« Reply #44 on: September 21, 2014, 11:07:20 PM »
Defenders have to be outside it for kickouts i think??

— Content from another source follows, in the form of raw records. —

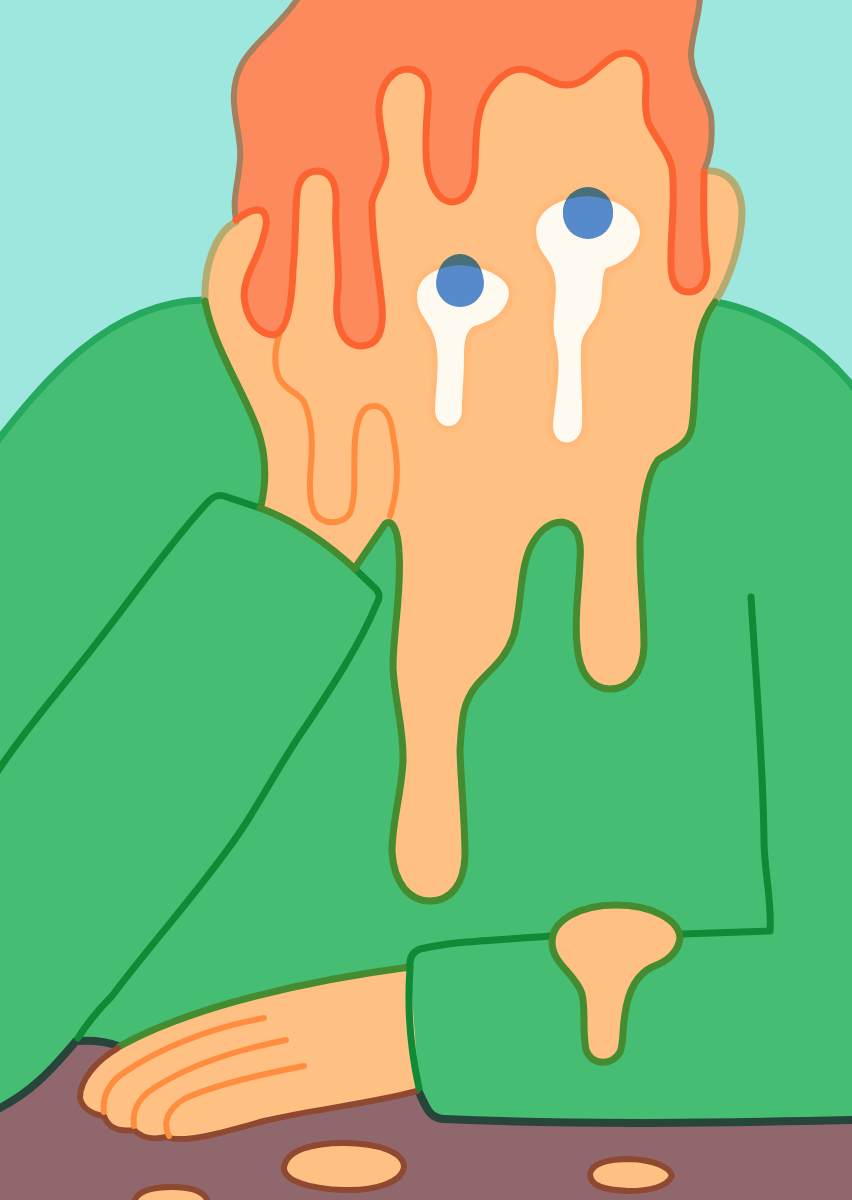
<!DOCTYPE html>
<html lang="en">
<head>
<meta charset="utf-8">
<title>Melting figure</title>
<style>
:root {
  --sky: #9de7df;
  --sweater: #45be73;
  --sweater-edge: #27a85f;
  --sweater-line: #108a34;
  --skin: #ffc183;
  --skin-on-sky: #b3ab70;
  --skin-on-green: #458b30;
  --skin-line: #ff8d40;
  --hair: #fd8a5d;
  --hair-line: #fb6430;
  --hair-on-sky: #a5805f;
  --eye: #fffaf0;
  --eye-glow: #ffb574;
  --iris: #568acb;
  --iris-top: #4a6f78;
  --table: #91676e;
  --table-line: #27453a;
  --puddle-line: #8f4930;
}
html, body { margin: 0; height: 100%; overflow: hidden; background: var(--sky); }
svg { display: block; width: 852px; height: 1200px; }
.line { fill: none; stroke-linecap: round; stroke-linejoin: round; stroke-width: 7; }
.sweater-edge { stroke: var(--sweater-edge); }
.sweater-line { stroke: var(--sweater-line); }
.on-green { stroke: var(--skin-on-green); }
.on-sky { stroke: var(--skin-on-sky); }
.skin-line { stroke: var(--skin-line); stroke-width: 6; }
.hair-line { stroke: var(--hair-line); }
.hair-on-sky { stroke: var(--hair-on-sky); stroke-width: 6; }
.table-line { stroke: var(--table-line); stroke-width: 8; }
.puddle-line { stroke: var(--puddle-line); stroke-width: 6; }
.skin { fill: var(--skin); }
.puddles { fill: var(--skin); stroke: var(--puddle-line); stroke-width: 6; }
</style>
</head>
<body>
<svg viewBox="0 0 852 1200" role="img" aria-label="A melting red-haired person in a green sweater resting their head on one hand">
  <defs>
    <filter id="glow" x="-20%" y="-20%" width="140%" height="140%"><feGaussianBlur stdDeviation="3"/></filter>
    <clipPath id="left-white"><path d="M417 297C417 278 434 267 460 265C488 267 509 279 509 293C507 312 491 322 474 326V350H417Z"/></clipPath>
    <clipPath id="right-white"><path d="M536 230C538 211 556 198 588 196C621 199 640 214 640 233C638 253 622 263 606 267H545Z"/></clipPath>
    <path id="left-eye" d="M417 297C417 278 434 267 460 265C488 267 509 279 509 293C507 312 491 322 474 326C466 331 464 340 464 357C464 378 462 394 462 408C463 432 434 432 435 408C436 388 439 368 437 350C435 334 430 327 425 319C420 312 417 305 417 297Z"/>
    <path id="right-eye" d="M536 230C538 211 556 198 588 196C621 199 640 214 640 233C638 253 622 263 606 268C600 279 604 294 599 309C594 325 582 330 581 347C580 376 583 403 582 425C580 449 552 448 553 424C556 392 562 368 556 342C549 318 560 296 554 273C550 257 536 252 536 230Z"/>
  </defs>

  <rect class="sky" width="852" height="1200" fill="var(--sky)"/>

  <g class="sweater">
    <path fill="var(--sweater)" d="M0 438C42 384 108 302 203 300H716C765 309 818 341 852 386V1200H0Z"/>
    <path class="line sweater-edge" d="M-2 440C42 384 108 302 203 300M716 302C765 311 818 342 854 388"/>
  </g>

  <g class="table">
    <path fill="var(--table)" d="M0 1109C30 1093 50 1072 76 1041L118 1044L417 1086C424 1104 427 1118 444 1119C580 1125 720 1123 852 1120V1200H0Z"/>
    <path class="line table-line" d="M-4 1110C30 1093 50 1072 76 1041C92 1040 106 1041 118 1046M418 1090C426 1106 428 1118 444 1119C580 1125 720 1123 856 1120"/>
    <g class="puddles">
      <path d="M284 1168C286 1150 312 1143 344 1143C380 1143 404 1153 404 1167C402 1182 376 1191 344 1190C310 1189 284 1181 284 1168Z"/>
      <path d="M590 1174C592 1164 606 1159 630 1159C654 1160 670 1167 672 1176C666 1188 648 1191 628 1191C604 1190 590 1186 590 1174Z"/>
      <path d="M134 1203C136 1191 152 1187 172 1187C192 1187 206 1192 208 1203Z"/>
    </g>
  </g>

  <g class="head">
    <path class="skin" d="M236 220C218 230 204 262 205 301C213 346 242 388 257 428C267 456 266 484 261 508C298 522 330 546 355 568L385 524C392 518 398 530 399 552C402 590 393 632 393 668C395 704 404 728 403 762C401 796 392 822 392 852C394 884 410 901 430 901C451 901 464 884 465 856C465 820 461 786 460 750C462 720 462 704 476 686C490 669 506 660 514 634C522 604 519 574 530 548C540 528 552 522 562 522C576 524 582 536 580 560C579 592 574 616 577 644C579 674 592 689 610 689C630 689 643 672 644 646C644 608 639 574 640 538C643 508 646 476 658 460C672 450 689 446 692 426C696 400 694 372 698 344C701 326 706 314 715 302C730 280 741 244 742 214C742 186 728 168 703 171L690 20H290Z"/>
    <path class="line on-sky" d="M236 222C218 230 204 262 205 299M703 171C728 168 742 186 742 214C741 244 730 278 716 300"/>
    <path class="line on-green" d="M205 301C213 346 242 388 257 428C267 456 266 484 261 506M355 568L385 524C392 518 398 530 399 552C402 590 393 632 393 668C395 704 404 728 403 762C401 796 392 822 392 852C394 884 410 901 430 901C451 901 464 884 465 856C465 820 461 786 460 750C462 720 462 704 476 686C490 669 506 660 514 634C522 604 519 574 530 548C540 528 552 522 562 522C576 524 582 536 580 560C579 592 574 616 577 644C579 674 592 689 610 689C630 689 643 672 644 646C644 608 639 574 640 538C643 508 646 476 658 460C672 450 689 446 692 426C696 400 694 372 698 344C701 326 706 314 715 302"/>
    <path class="line skin-line" d="M279 336C274 352 274 366 279 378C287 392 298 392 304 402C312 420 313 442 311 464C309 484 309 500 314 512C322 526 343 525 350 513C357 496 353 468 355 440C357 418 362 406 373 406C384 405 391 416 393 436C400 468 397 494 390 516"/>
  </g>

  <g class="hair">
    <path fill="var(--hair)" d="M298 0C280 26 254 42 242 64C226 94 238 120 240 148C242 174 231 194 236 220C244 214 254 207 262 211C270 218 265 230 262 242C256 262 244 276 244 296C246 320 258 334 274 335C288 332 292 300 293 270C296 240 295 216 297 194C299 176 308 171 318 171C332 172 337 184 336 206C334 236 340 262 338 288C333 324 342 346 362 346C378 345 384 332 382 306C378 266 371 236 372 202C376 186 386 178 386 158C384 138 378 124 379 106C381 82 394 69 408 69C424 71 430 82 428 102C426 126 424 154 428 172C433 192 442 202 453 202C466 201 474 188 475 166C476 138 476 118 484 100C494 80 508 69 522 69C540 71 550 85 566 85C588 85 598 64 616 55C632 49 644 58 646 76C647 94 643 104 648 122C656 140 668 150 672 168C676 202 670 236 671 264C671 284 678 292 689 292C702 291 708 280 707 262C702 232 704 200 704 170C711 156 713 138 711 116C706 92 693 82 691 56C691 38 698 22 700 0Z"/>
    <path class="line hair-on-sky" d="M298 -2C280 26 254 42 242 64C226 94 238 120 240 148C242 174 231 194 236 220M704 170C711 156 713 138 711 116C706 92 693 82 691 56C691 38 698 22 700 -2"/>
    <path class="line hair-line" d="M236 220C244 214 254 207 262 211C270 218 265 230 262 242C256 262 244 276 244 296C246 320 258 334 274 335C288 332 292 300 293 270C296 240 295 216 297 194C299 176 308 171 318 171C332 172 337 184 336 206C334 236 340 262 338 288C333 324 342 346 362 346C378 345 384 332 382 306C378 266 371 236 372 202C376 186 386 178 386 158C384 138 378 124 379 106C381 82 394 69 408 69C424 71 430 82 428 102C426 126 424 154 428 172C433 192 442 202 453 202C466 201 474 188 475 166C476 138 476 118 484 100C494 80 508 69 522 69C540 71 550 85 566 85C588 85 598 64 616 55C632 49 644 58 646 76C647 94 643 104 648 122C656 140 668 150 672 168C676 202 670 236 671 264C671 284 678 292 689 292C702 291 708 280 707 262C702 232 704 200 704 172"/>
  </g>

  <g class="eyes">
    <g fill="none" stroke="var(--eye-glow)" stroke-width="8" filter="url(#glow)">
      <use href="#left-eye"/>
      <use href="#right-eye"/>
    </g>
    <g fill="var(--eye)">
      <use href="#left-eye"/>
      <use href="#right-eye"/>
    </g>
    <g fill="var(--iris-top)">
      <ellipse cx="460" cy="280" rx="23" ry="26"/>
      <ellipse cx="588" cy="212" rx="25" ry="25"/>
    </g>
    <g fill="var(--iris)">
      <circle cx="460" cy="283" r="24" clip-path="url(#left-white)"/>
      <circle cx="588" cy="214" r="25" clip-path="url(#right-white)"/>
    </g>
  </g>

  <g class="raised-sleeve">
    <path class="line sweater-line" d="M-4 774C20 736 50 702 80 664C124 610 162 552 206 504C212 497 217 494 224 496L260 508M355 569L376 589C380 594 380 598 377 603C360 644 334 684 306 726C282 760 264 796 240 832C202 888 154 940 112 996C100 1008 88 1022 78 1038"/>
    <path class="line on-green" d="M260 508C298 522 330 546 355 569"/>
  </g>

  <g class="resting-hand">
    <path class="skin" d="M410 967C310 980 192 1006 120 1047C98 1060 80 1078 80 1098C82 1108 92 1114 104 1116C108 1128 120 1132 134 1130C142 1138 154 1140 166 1137C186 1144 224 1132 264 1121C316 1109 368 1104 419 1090Z"/>
    <path class="line on-green" d="M410 967C310 980 192 1006 120 1046"/>
    <path class="line puddle-line" d="M118 1048C98 1060 80 1078 80 1098C82 1108 92 1114 104 1116C108 1128 120 1132 134 1130C142 1138 154 1140 166 1137C186 1144 224 1132 264 1121C316 1109 368 1104 417 1091"/>
    <path class="line skin-line" d="M264 1018C208 1028 156 1050 122 1074C108 1084 102 1098 104 1112M286 1040C236 1050 188 1066 154 1088C138 1098 132 1112 134 1126M304 1066C262 1074 218 1084 186 1098C168 1108 162 1122 169 1136"/>
  </g>

  <g class="resting-sleeve">
    <path class="line sweater-line" d="M751 597C756 680 763 760 764 840C764 870 772 900 770 931L682 934M550 936C506 940 460 940 420 949C412 952 409 958 410 968C407 1010 411 1052 419 1088"/>
    <path class="skin line on-green" style="fill: var(--skin)" d="M552 942C552 920 580 905 616 905C652 905 679 920 680 938C678 954 666 962 652 967C636 975 628 992 625 1014C622 1030 624 1042 620 1052C612 1066 592 1066 586 1050C582 1030 586 1012 582 994C576 974 552 964 552 942Z"/>
  </g>
</svg>
</body>
</html>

Was wondering the same myself with donaghy and the goal.